What the task requires:
Using the listing that follows, filter out every line lacking the string "transform" and return the rest.

(Beginning of Recorded information)

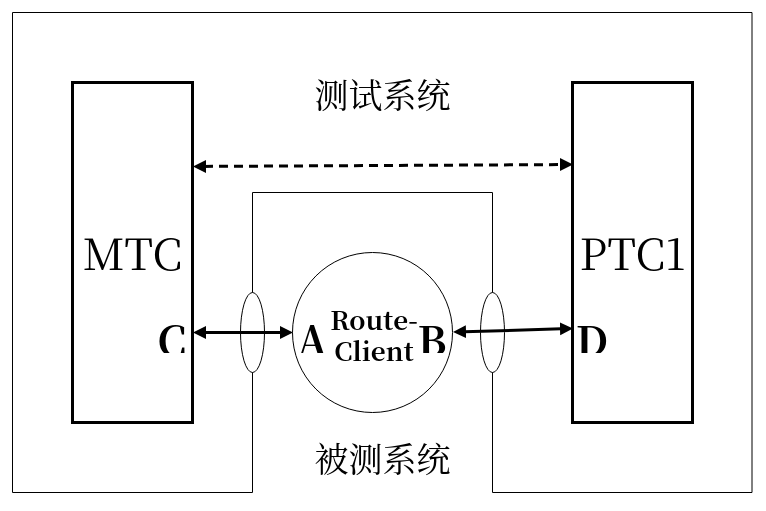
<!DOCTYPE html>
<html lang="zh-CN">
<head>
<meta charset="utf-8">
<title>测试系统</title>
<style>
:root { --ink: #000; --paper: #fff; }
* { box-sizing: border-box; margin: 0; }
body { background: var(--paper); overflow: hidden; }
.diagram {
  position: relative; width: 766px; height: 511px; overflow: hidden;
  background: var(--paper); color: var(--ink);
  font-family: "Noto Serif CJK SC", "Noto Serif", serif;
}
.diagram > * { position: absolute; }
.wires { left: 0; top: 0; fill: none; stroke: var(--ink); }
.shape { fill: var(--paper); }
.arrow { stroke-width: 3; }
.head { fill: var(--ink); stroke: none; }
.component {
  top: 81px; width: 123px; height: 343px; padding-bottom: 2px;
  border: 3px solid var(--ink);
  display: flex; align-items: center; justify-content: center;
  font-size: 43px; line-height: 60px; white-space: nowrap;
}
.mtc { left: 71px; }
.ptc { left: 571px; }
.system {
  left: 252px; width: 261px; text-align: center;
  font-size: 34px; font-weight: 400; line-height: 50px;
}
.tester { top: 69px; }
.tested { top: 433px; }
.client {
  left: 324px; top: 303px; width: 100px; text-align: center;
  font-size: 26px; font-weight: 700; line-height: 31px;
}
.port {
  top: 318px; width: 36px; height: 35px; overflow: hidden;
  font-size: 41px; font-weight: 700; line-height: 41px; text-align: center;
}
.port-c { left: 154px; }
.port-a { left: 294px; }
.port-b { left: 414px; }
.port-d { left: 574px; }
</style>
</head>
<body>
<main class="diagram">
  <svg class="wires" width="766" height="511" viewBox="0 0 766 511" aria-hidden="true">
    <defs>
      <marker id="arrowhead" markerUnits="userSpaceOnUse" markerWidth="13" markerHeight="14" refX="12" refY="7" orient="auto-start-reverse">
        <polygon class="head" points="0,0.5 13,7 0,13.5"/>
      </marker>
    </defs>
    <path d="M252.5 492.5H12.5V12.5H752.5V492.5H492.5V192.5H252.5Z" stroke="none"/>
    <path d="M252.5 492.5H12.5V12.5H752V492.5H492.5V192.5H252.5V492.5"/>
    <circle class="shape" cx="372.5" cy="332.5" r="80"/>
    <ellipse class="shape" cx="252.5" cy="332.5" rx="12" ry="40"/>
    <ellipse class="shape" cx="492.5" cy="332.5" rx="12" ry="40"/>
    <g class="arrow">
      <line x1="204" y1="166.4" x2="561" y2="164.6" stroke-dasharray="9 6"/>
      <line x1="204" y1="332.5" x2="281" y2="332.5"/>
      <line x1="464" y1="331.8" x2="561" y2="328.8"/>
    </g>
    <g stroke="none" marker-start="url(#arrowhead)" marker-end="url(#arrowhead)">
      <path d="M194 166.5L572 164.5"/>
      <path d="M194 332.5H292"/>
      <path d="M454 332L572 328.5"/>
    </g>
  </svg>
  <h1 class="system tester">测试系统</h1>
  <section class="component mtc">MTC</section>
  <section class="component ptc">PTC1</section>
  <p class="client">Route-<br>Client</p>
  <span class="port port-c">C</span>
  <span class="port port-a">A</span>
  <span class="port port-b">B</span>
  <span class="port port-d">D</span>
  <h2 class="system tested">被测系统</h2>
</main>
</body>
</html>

(End of Recorded information)
(Beginning of Recorded information)

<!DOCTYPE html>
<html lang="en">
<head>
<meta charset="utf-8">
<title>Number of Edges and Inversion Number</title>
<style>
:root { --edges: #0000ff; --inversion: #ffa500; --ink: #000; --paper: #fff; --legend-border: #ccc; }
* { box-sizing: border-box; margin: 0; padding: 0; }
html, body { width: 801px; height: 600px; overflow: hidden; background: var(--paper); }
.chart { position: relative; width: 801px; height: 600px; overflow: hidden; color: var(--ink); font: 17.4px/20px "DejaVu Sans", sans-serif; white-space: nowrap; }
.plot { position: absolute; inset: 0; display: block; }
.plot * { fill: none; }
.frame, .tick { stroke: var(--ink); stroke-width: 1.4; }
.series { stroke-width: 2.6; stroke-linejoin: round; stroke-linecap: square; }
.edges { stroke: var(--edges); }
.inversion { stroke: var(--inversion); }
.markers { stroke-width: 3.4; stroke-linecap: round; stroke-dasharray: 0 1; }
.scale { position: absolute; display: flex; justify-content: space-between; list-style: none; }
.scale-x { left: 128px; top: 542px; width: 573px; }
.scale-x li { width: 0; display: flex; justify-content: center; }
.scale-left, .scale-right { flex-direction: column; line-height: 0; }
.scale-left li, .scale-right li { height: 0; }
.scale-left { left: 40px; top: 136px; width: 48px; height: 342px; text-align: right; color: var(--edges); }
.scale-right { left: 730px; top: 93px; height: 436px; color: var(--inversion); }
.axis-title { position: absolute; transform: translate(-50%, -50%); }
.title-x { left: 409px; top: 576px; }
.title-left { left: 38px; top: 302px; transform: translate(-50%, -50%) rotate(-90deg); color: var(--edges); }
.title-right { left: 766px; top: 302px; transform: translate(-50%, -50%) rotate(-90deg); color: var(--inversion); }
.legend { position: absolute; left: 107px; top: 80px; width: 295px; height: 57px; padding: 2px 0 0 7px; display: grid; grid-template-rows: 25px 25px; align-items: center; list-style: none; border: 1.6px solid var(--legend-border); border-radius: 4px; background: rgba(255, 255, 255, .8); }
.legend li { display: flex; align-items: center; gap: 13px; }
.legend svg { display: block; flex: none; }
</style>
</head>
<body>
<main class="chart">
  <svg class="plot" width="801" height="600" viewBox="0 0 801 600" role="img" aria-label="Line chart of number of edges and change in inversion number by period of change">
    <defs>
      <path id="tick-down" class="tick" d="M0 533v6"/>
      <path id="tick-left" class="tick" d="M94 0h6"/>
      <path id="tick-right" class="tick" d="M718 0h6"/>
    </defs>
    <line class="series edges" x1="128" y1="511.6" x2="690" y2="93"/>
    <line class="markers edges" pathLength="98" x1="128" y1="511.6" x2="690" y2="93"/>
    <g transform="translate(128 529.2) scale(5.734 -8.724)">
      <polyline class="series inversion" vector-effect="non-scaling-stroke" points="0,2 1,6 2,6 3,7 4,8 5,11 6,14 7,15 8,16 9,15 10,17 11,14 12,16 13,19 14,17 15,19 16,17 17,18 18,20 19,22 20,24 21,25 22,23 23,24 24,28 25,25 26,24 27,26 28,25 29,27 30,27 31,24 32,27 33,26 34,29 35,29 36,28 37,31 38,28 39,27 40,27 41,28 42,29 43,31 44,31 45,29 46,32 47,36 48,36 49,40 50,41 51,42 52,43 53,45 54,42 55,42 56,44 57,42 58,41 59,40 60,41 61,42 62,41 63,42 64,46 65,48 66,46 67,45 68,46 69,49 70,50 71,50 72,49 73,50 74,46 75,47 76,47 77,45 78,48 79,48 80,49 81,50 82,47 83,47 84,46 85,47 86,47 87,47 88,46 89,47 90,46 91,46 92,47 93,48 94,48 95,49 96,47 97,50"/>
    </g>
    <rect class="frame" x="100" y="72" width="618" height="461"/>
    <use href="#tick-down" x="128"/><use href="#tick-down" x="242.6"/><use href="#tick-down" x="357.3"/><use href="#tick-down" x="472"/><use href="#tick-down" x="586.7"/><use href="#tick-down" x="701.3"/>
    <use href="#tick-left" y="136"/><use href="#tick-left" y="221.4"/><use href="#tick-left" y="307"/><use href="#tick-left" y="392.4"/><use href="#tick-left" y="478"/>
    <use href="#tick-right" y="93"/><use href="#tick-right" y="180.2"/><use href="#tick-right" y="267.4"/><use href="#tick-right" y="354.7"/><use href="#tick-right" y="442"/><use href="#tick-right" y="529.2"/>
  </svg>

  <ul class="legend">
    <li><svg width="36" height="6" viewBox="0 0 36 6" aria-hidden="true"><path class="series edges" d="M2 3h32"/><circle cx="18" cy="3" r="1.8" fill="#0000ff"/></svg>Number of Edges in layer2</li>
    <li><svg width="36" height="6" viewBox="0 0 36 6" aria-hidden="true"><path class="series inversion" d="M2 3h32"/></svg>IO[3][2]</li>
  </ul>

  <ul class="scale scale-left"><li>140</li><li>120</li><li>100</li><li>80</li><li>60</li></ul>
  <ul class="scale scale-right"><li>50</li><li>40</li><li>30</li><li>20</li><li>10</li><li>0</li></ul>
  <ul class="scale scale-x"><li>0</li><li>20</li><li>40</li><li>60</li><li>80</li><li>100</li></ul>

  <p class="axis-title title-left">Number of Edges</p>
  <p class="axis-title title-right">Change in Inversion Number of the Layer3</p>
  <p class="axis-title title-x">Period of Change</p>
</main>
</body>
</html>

(End of Recorded information)
(Beginning of Recorded information)

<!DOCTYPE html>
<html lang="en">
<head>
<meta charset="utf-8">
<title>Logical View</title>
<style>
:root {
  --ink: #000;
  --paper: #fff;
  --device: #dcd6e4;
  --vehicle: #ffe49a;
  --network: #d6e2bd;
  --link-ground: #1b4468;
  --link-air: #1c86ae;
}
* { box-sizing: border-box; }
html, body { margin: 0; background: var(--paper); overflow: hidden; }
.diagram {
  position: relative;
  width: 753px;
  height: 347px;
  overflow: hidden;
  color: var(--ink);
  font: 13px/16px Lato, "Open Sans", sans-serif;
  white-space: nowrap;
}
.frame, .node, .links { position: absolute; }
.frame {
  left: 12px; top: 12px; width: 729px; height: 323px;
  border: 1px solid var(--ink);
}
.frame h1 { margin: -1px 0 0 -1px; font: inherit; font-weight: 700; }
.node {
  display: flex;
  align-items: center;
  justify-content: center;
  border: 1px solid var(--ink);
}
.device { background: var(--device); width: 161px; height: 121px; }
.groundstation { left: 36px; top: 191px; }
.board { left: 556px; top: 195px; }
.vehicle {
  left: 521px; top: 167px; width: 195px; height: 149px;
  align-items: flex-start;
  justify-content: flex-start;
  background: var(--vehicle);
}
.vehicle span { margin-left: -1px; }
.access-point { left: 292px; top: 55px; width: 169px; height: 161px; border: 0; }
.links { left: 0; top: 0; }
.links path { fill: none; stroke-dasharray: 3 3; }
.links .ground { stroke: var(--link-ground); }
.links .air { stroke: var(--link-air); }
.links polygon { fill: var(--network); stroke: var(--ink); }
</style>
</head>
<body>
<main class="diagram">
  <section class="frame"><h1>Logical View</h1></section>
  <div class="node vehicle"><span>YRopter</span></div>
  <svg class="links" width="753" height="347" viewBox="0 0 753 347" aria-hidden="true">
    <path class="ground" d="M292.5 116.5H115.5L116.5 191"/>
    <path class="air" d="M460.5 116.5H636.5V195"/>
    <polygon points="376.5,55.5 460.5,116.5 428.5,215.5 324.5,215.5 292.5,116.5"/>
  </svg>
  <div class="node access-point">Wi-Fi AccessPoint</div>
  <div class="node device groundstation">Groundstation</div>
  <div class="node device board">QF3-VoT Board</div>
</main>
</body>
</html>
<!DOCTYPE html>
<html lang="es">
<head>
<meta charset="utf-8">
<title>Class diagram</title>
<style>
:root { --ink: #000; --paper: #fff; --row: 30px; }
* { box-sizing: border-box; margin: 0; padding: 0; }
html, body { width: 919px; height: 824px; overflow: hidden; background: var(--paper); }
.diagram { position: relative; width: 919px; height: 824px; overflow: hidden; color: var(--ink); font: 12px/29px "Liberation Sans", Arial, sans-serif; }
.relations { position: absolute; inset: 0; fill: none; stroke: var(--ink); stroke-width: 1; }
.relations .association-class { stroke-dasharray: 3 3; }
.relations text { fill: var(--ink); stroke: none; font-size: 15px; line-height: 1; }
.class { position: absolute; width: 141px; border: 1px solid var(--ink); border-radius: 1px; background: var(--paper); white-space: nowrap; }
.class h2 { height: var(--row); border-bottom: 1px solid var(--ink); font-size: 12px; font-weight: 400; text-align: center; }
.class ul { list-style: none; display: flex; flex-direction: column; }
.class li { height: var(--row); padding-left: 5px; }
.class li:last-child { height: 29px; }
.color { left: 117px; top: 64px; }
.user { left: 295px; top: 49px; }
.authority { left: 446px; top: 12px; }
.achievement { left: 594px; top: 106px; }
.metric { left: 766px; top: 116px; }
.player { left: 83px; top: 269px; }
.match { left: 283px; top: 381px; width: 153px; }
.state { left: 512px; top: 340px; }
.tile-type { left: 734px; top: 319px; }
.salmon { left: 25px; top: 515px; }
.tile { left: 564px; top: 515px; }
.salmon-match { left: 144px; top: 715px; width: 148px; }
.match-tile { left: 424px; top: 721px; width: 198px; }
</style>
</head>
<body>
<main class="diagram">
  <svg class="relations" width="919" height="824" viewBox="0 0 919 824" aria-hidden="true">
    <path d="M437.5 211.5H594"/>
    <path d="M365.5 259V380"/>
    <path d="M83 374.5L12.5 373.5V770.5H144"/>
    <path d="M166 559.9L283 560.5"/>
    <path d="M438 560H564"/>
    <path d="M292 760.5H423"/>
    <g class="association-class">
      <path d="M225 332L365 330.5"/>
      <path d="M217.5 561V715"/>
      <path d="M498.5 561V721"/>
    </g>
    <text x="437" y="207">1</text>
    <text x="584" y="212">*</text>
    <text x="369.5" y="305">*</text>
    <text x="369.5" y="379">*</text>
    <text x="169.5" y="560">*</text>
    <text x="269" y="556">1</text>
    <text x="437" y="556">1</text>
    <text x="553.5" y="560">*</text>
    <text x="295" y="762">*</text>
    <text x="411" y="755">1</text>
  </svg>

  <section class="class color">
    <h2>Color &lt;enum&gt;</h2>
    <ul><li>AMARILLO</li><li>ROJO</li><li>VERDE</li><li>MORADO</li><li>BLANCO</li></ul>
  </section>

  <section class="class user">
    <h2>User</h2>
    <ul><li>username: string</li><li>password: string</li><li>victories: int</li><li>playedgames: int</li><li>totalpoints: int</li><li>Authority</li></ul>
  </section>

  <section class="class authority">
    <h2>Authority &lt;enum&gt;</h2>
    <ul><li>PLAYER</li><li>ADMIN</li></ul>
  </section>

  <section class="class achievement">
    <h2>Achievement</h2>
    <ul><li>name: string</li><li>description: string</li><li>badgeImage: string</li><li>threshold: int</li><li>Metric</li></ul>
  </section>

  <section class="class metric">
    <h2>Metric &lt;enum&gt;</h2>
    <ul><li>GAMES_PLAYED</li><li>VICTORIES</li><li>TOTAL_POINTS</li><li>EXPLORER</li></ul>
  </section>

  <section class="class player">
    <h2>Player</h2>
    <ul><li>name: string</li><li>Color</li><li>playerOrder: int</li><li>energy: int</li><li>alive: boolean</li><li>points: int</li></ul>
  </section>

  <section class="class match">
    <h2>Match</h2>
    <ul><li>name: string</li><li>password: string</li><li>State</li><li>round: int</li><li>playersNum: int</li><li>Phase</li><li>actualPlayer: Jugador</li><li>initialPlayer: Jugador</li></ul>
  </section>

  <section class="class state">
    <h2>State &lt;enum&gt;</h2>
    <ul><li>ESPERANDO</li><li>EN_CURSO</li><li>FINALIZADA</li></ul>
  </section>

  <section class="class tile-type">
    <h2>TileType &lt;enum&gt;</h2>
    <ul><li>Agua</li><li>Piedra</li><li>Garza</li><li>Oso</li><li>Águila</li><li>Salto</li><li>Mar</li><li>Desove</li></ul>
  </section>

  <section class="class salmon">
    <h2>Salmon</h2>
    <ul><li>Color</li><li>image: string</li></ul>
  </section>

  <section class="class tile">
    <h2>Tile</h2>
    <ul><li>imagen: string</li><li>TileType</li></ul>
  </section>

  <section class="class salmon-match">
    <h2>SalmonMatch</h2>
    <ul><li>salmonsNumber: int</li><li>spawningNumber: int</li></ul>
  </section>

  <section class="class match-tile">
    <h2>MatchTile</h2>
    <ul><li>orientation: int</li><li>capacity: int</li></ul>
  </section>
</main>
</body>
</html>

(End of Recorded information)

Response for this exercise:
.axis-title { position: absolute; transform: translate(-50%, -50%); }
.title-left { left: 38px; top: 302px; transform: translate(-50%, -50%) rotate(-90deg); color: var(--edges); }
.title-right { left: 766px; top: 302px; transform: translate(-50%, -50%) rotate(-90deg); color: var(--inversion); }
    <g transform="translate(128 529.2) scale(5.734 -8.724)">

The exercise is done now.